━━ Data to process ━━

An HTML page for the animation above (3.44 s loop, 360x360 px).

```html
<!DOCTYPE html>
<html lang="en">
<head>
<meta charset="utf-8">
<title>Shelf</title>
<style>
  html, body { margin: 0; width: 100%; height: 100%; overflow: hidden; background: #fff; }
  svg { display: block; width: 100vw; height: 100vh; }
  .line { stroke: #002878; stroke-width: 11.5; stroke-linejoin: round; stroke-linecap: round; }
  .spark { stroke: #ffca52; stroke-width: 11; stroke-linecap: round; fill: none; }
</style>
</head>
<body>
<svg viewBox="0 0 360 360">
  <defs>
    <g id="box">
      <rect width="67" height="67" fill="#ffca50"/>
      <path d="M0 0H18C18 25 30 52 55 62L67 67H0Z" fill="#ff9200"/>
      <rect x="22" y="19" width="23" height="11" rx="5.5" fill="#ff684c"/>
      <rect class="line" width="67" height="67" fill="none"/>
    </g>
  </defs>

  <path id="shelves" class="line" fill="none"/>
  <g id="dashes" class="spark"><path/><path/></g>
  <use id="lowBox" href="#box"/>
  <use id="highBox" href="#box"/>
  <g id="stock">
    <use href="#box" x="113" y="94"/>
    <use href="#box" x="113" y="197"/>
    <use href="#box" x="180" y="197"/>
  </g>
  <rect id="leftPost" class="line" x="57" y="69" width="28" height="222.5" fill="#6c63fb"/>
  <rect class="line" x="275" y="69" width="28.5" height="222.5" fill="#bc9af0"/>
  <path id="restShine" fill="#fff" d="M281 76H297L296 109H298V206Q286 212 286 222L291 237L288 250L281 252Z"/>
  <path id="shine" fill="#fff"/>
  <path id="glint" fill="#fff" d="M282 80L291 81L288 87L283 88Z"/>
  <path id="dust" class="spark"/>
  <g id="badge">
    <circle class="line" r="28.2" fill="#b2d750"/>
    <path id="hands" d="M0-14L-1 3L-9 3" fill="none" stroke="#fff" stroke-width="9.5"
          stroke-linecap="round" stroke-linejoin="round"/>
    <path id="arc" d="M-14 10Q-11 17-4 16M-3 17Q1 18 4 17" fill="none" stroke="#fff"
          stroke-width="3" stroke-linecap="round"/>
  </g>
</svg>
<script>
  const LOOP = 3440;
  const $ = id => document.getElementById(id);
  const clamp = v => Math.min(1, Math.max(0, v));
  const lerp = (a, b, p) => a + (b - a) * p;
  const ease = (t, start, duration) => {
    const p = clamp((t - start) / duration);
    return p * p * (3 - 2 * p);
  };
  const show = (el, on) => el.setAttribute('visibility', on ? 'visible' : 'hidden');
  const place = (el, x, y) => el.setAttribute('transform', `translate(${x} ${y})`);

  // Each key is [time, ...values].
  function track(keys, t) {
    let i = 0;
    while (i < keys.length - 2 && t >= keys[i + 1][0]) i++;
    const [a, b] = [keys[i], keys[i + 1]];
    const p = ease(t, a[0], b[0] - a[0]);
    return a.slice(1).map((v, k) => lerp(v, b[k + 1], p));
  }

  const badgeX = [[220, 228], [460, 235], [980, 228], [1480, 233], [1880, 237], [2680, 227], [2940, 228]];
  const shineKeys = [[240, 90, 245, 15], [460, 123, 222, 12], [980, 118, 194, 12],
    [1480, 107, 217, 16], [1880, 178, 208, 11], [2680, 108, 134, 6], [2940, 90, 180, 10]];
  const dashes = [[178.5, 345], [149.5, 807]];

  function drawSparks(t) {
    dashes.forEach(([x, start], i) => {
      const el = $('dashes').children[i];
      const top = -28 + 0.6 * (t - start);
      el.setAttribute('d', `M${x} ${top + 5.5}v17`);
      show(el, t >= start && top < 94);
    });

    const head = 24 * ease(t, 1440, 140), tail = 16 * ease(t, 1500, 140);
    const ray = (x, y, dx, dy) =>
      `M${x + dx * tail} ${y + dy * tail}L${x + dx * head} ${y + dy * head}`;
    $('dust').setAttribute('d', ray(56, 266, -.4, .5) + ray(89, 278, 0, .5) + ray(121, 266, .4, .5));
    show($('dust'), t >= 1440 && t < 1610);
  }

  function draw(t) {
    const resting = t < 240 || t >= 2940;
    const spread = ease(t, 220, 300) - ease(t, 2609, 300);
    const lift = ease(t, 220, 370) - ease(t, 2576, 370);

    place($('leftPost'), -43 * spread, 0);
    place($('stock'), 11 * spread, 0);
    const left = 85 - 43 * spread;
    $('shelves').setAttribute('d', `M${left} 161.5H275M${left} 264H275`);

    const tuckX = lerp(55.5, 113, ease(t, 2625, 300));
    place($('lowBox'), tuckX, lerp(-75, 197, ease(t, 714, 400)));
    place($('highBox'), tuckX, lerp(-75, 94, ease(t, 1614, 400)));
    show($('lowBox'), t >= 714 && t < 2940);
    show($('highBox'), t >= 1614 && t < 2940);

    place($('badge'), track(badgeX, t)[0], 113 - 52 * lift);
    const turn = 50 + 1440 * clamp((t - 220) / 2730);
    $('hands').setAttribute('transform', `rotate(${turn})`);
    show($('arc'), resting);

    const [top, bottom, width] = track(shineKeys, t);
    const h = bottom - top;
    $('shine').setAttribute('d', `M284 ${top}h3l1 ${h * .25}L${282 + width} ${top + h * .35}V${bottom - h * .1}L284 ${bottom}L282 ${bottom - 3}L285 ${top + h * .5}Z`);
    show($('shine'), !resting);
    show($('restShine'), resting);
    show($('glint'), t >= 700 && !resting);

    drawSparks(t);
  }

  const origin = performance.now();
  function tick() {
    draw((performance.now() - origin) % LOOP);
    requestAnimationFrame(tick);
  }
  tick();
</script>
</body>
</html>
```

━━━

Say each line again exactly as it appears above.

Solution for this problem:
An HTML page for the animation above (3.44 s loop, 360x360 px).

```html
<!DOCTYPE html>
<html lang="en">
<head>
<meta charset="utf-8">
<title>Shelf</title>
<style>
  html, body { margin: 0; width: 100%; height: 100%; overflow: hidden; background: #fff; }
  svg { display: block; width: 100vw; height: 100vh; }
  .line { stroke: #002878; stroke-width: 11.5; stroke-linejoin: round; stroke-linecap: round; }
  .spark { stroke: #ffca52; stroke-width: 11; stroke-linecap: round; fill: none; }
</style>
</head>
<body>
<svg viewBox="0 0 360 360">
  <defs>
    <g id="box">
      <rect width="67" height="67" fill="#ffca50"/>
      <path d="M0 0H18C18 25 30 52 55 62L67 67H0Z" fill="#ff9200"/>
      <rect x="22" y="19" width="23" height="11" rx="5.5" fill="#ff684c"/>
      <rect class="line" width="67" height="67" fill="none"/>
    </g>
  </defs>

  <path id="shelves" class="line" fill="none"/>
  <g id="dashes" class="spark"><path/><path/></g>
  <use id="lowBox" href="#box"/>
  <use id="highBox" href="#box"/>
  <g id="stock">
    <use href="#box" x="113" y="94"/>
    <use href="#box" x="113" y="197"/>
    <use href="#box" x="180" y="197"/>
  </g>
  <rect id="leftPost" class="line" x="57" y="69" width="28" height="222.5" fill="#6c63fb"/>
  <rect class="line" x="275" y="69" width="28.5" height="222.5" fill="#bc9af0"/>
  <path id="restShine" fill="#fff" d="M281 76H297L296 109H298V206Q286 212 286 222L291 237L288 250L281 252Z"/>
  <path id="shine" fill="#fff"/>
  <path id="glint" fill="#fff" d="M282 80L291 81L288 87L283 88Z"/>
  <path id="dust" class="spark"/>
  <g id="badge">
    <circle class="line" r="28.2" fill="#b2d750"/>
    <path id="hands" d="M0-14L-1 3L-9 3" fill="none" stroke="#fff" stroke-width="9.5"
          stroke-linecap="round" stroke-linejoin="round"/>
    <path id="arc" d="M-14 10Q-11 17-4 16M-3 17Q1 18 4 17" fill="none" stroke="#fff"
          stroke-width="3" stroke-linecap="round"/>
  </g>
</svg>
<script>
  const LOOP = 3440;
  const $ = id => document.getElementById(id);
  const clamp = v => Math.min(1, Math.max(0, v));
  const lerp = (a, b, p) => a + (b - a) * p;
  const ease = (t, start, duration) => {
    const p = clamp((t - start) / duration);
    return p * p * (3 - 2 * p);
  };
  const show = (el, on) => el.setAttribute('visibility', on ? 'visible' : 'hidden');
  const place = (el, x, y) => el.setAttribute('transform', `translate(${x} ${y})`);

  // Each key is [time, ...values].
  function track(keys, t) {
    let i = 0;
    while (i < keys.length - 2 && t >= keys[i + 1][0]) i++;
    const [a, b] = [keys[i], keys[i + 1]];
    const p = ease(t, a[0], b[0] - a[0]);
    return a.slice(1).map((v, k) => lerp(v, b[k + 1], p));
  }

  const badgeX = [[220, 228], [460, 235], [980, 228], [1480, 233], [1880, 237], [2680, 227], [2940, 228]];
  const shineKeys = [[240, 90, 245, 15], [460, 123, 222, 12], [980, 118, 194, 12],
    [1480, 107, 217, 16], [1880, 178, 208, 11], [2680, 108, 134, 6], [2940, 90, 180, 10]];
  const dashes = [[178.5, 345], [149.5, 807]];

  function drawSparks(t) {
    dashes.forEach(([x, start], i) => {
      const el = $('dashes').children[i];
      const top = -28 + 0.6 * (t - start);
      el.setAttribute('d', `M${x} ${top + 5.5}v17`);
      show(el, t >= start && top < 94);
    });

    const head = 24 * ease(t, 1440, 140), tail = 16 * ease(t, 1500, 140);
    const ray = (x, y, dx, dy) =>
      `M${x + dx * tail} ${y + dy * tail}L${x + dx * head} ${y + dy * head}`;
    $('dust').setAttribute('d', ray(56, 266, -.4, .5) + ray(89, 278, 0, .5) + ray(121, 266, .4, .5));
    show($('dust'), t >= 1440 && t < 1610);
  }

  function draw(t) {
    const resting = t < 240 || t >= 2940;
    const spread = ease(t, 220, 300) - ease(t, 2609, 300);
    const lift = ease(t, 220, 370) - ease(t, 2576, 370);

    place($('leftPost'), -43 * spread, 0);
    place($('stock'), 11 * spread, 0);
    const left = 85 - 43 * spread;
    $('shelves').setAttribute('d', `M${left} 161.5H275M${left} 264H275`);

    const tuckX = lerp(55.5, 113, ease(t, 2625, 300));
    place($('lowBox'), tuckX, lerp(-75, 197, ease(t, 714, 400)));
    place($('highBox'), tuckX, lerp(-75, 94, ease(t, 1614, 400)));
    show($('lowBox'), t >= 714 && t < 2940);
    show($('highBox'), t >= 1614 && t < 2940);

    place($('badge'), track(badgeX, t)[0], 113 - 52 * lift);
    const turn = 50 + 1440 * clamp((t - 220) / 2730);
    $('hands').setAttribute('transform', `rotate(${turn})`);
    show($('arc'), resting);

    const [top, bottom, width] = track(shineKeys, t);
    const h = bottom - top;
    $('shine').setAttribute('d', `M284 ${top}h3l1 ${h * .25}L${282 + width} ${top + h * .35}V${bottom - h * .1}L284 ${bottom}L282 ${bottom - 3}L285 ${top + h * .5}Z`);
    show($('shine'), !resting);
    show($('restShine'), resting);
    show($('glint'), t >= 700 && !resting);

    drawSparks(t);
  }

  const origin = performance.now();
  function tick() {
    draw((performance.now() - origin) % LOOP);
    requestAnimationFrame(tick);
  }
  tick();
</script>
</body>
</html>
```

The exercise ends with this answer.